Marching for our lives—and into Holy Week
The holiest of weeks began in procession, then and now.
The holiest of weeks began in procession, then and now. At some point we exchanged dirt roads and donkeys for concrete sidewalks and poster board, but the ritual remains timeless: come together, sing out, march.
On Saturday morning I attended the March for Our Lives in Sartell, Minnesota. It was one of hundreds of marches organized around the world to demand freedom from gun violence. It felt like a modern version of Jesus’ procession into Jerusalem.
Crowds gathered, unsure of when the next tragedy would strike but strengthened by seeking justice together. We waved signs and chanted, “Love not hate will make America great.” A 2018 take on laying down palms and singing “Hosanna in the highest”?
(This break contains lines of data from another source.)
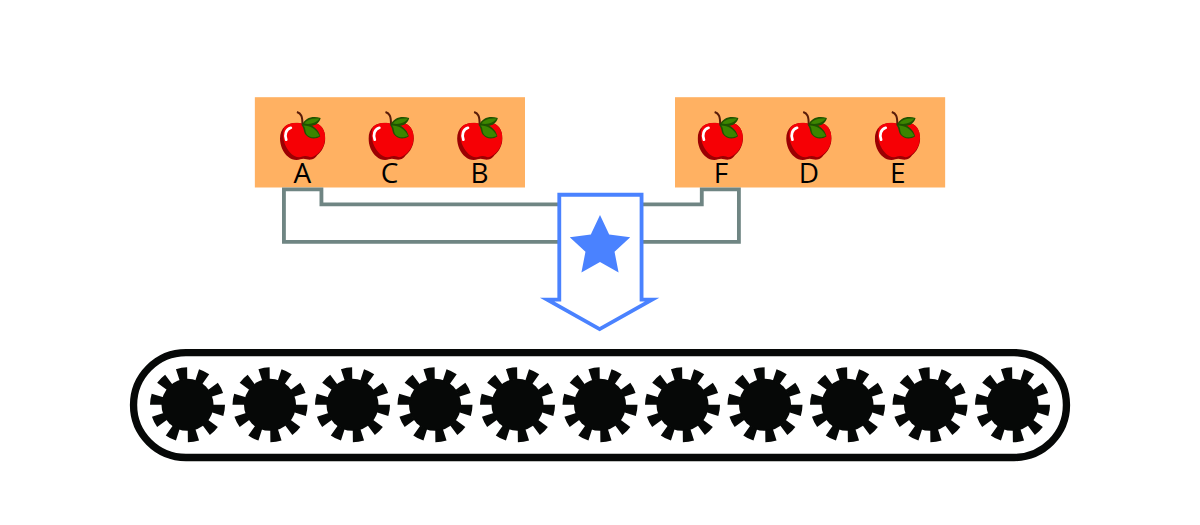
<!DOCTYPE html>
<html lang="en">
<head>
<meta charset="utf-8">
<title>Apple queues and conveyor</title>
<link rel="stylesheet" href="https://fonts.googleapis.com/css2?family=Open+Sans:wght@500;600&amp;display=swap">
<style>
:root {
  --paper: #ffffff;
  --crate: #ffb162;
  --pipe: #6f8583;
  --arrow: #4a82ff;
  --belt: #060807;
  --apple: #f60005;
  --apple-shade: #9b0003;
  --leaf: #3c8500;
  --leaf-dark: #1f5200;
  --stem: #5a1d0a;
}
html, body { margin: 0; overflow: hidden; background: var(--paper); }
.diagram { display: block; width: 1200px; height: 525px; }
.crate { fill: var(--crate); }
.label { font: 500 36.5px "Open Sans", sans-serif; text-anchor: middle; fill: #000; }
.pipe { fill: none; stroke: var(--pipe); stroke-width: 5; }
.arrow { fill: var(--paper); stroke: var(--arrow); stroke-width: 5; stroke-miterlimit: 6; }
.star { fill: var(--arrow); }
.belt { fill: var(--paper); stroke: var(--belt); stroke-width: 9.6; }
.hub { fill: var(--belt); }
.teeth { fill: none; stroke: var(--belt); stroke-width: 16; stroke-dasharray: 17.4 18.6; }
.apple-body { fill: var(--apple); }
.apple-shade { fill: var(--apple-shade); }
.shine { fill: none; stroke: #fff; stroke-width: 3.6; stroke-linecap: round; }
.stem { fill: none; stroke: var(--stem); stroke-width: 2.6; }
.leaf { fill: var(--leaf); }
.leaf-dark { fill: var(--leaf-dark); }
</style>
</head>
<body>
<svg class="diagram" viewBox="0 0 1568 686" role="img" aria-label="Two crates of lettered apples feed one arrow onto a conveyor belt">
  <defs>
    <clipPath id="apple-outline">
      <path d="M30 17C23 14 13 15 7 20C-1 27-1 39 3 49C7 58 14 64 22 64C26 64 28 62.500 31 62.500C34 62.500 37 64 41 63.500C45 63 47 61 49 58C55 53 59.500 45 59.500 36C59.500 25 54 17 45 15.500C39 14.700 34 15.500 30 17Z"/>
    </clipPath>
    <g id="apple">
      <g clip-path="url(#apple-outline)">
        <rect class="apple-shade" x="-2" y="10" width="64" height="58"/>
        <path class="apple-body" d="M9 16C3 23 3 36 8 46C12 54 18 60 25 60.500C29 60.800 30 58.500 34 59C38 59.500 40 61.500 44 59.500C52 56 58 48 59 38C62 22 52 10 42 12L29 15Z"/>
      </g>
      <path class="shine" d="M14.500 22C8 24 6 31 8.500 37.500"/>
      <path class="stem" d="M22.500 1.300C27.500 3 30 6.500 29.600 18"/>
      <path class="leaf-dark" d="M29 18.500C33 9 43 6 53.500 9.300C52 16 46 20 39 19.500C35.500 19.200 32 18 29 18.500Z"/>
      <path class="leaf" d="M32 16.500C36 11 43 9 52 10C48 15.500 40 18.500 32 16.500Z"/>
      <path class="leaf-dark" d="M28.500 18.500C40 15.500 50 22 53 33C47 37.500 38 36.500 34 31C31 27 32 22 28.500 18.500Z"/>
      <path class="leaf" d="M31 19C40 19 48 24 52 32.500C46 36 38 34.500 35 30C33 26 34 22 31 19Z"/>
    </g>
    <g id="gear">
      <circle class="hub" r="34"/>
      <circle class="teeth" r="41" pathLength="360"/>
    </g>
  </defs>

  <g id="crate-left">
    <rect class="crate" x="333" y="127" width="353" height="118"/>
    <use href="#apple" x="365.500" y="145"/>
    <use href="#apple" x="481.200" y="145"/>
    <use href="#apple" x="597" y="145"/>
    <text class="label" x="395" y="239.500">A</text>
    <text class="label" x="509" y="239.500">C</text>
    <text class="label" x="626.500" y="239.500">B</text>
  </g>

  <g id="crate-right">
    <rect class="crate" x="882" y="127" width="353" height="118"/>
    <use href="#apple" x="911.300" y="145"/>
    <use href="#apple" x="1027" y="145"/>
    <use href="#apple" x="1142.800" y="145"/>
    <text class="label" x="942" y="239.500">F</text>
    <text class="label" x="1057" y="239.500">D</text>
    <text class="label" x="1173" y="239.500">E</text>
  </g>

  <g id="pipes">
    <path class="pipe" d="M731 267H420V247.500H371V316H731"/>
    <path class="pipe" d="M839 267H917V247.500H965.500V316H839"/>
  </g>

  <g id="selector">
    <path class="arrow" d="M730.800 254.500H838.300V391.500H852L783.500 430L715 391.500H730.800Z"/>
    <path class="star" d="M784 281L796 306.500L823.500 310L803 329L808.300 356L784 342.500L759.700 356L765 329L744.500 310L772 306.500Z"/>
  </g>

  <g id="conveyor">
    <rect class="belt" x="174.500" y="460.800" width="1219" height="137" rx="68.500"/>
    <use href="#gear" x="245" y="529"/>
    <use href="#gear" x="352.800" y="529"/>
    <use href="#gear" x="460.600" y="529"/>
    <use href="#gear" x="568.400" y="529"/>
    <use href="#gear" x="676.200" y="529"/>
    <use href="#gear" x="784" y="529"/>
    <use href="#gear" x="891.800" y="529"/>
    <use href="#gear" x="999.600" y="529"/>
    <use href="#gear" x="1107.400" y="529"/>
    <use href="#gear" x="1215.200" y="529"/>
    <use href="#gear" x="1323" y="529"/>
  </g>
</svg>
</body>
</html>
We followed giggling children clad in bright puffy jackets. Christ, wearing rags and riding a donkey, did not look like your typical leader, either. But he marched into Jerusalem anyway, with the threat of violence and suffering looming large. Our young people hop on school busses each day facing the same threat. How long, O Lord?
I walked with a handful of palm branches during the march because I can’t untangle the sacred from the secular. To take seriously the commissioning at the end of Mass to “go in peace, glorifying the Lord by your lives” is to live a life of faith in the world. We gather in the church building only to be sent out again. Worship and the world should reflect one another.
In this light, the timing of the march made perfect sense. We started the season of Lent by marking our foreheads with ashes on February 14. It was the same day 17 people had their bodies turned to ash when a gunman opened fire at Stoneman Douglas High School.
The same red we see pooled outside lockers and splattered across desks decorates altar clothes and vestments on Palm Sunday. Students gunned down in classrooms are today’s Christs being nailed to the cross. The tears of their parents and teachers fall just like those of the women at the foot of the cross.
The parallels could go on. They point to this: living faith and seeking justice cannot be separated.
If as an Easter people, we truly believe in the hope we will preach next Sunday—that Jesus won by rising, that life beats death and that darkness will never overcome light—then aren’t we called to help make this vision a reality? I saw thousands of people witness to this hope on Saturday. It was inspiring.
We marched because we have hope that the world can be a more peaceful place. We have hope that our elected leaders can make policies that protect the common good. We have hope that guns and those who shoot them will stop ending innocent lives.
Suffering, death and resurrection: onward we march through the Christian story.
Image: Jessie Bazan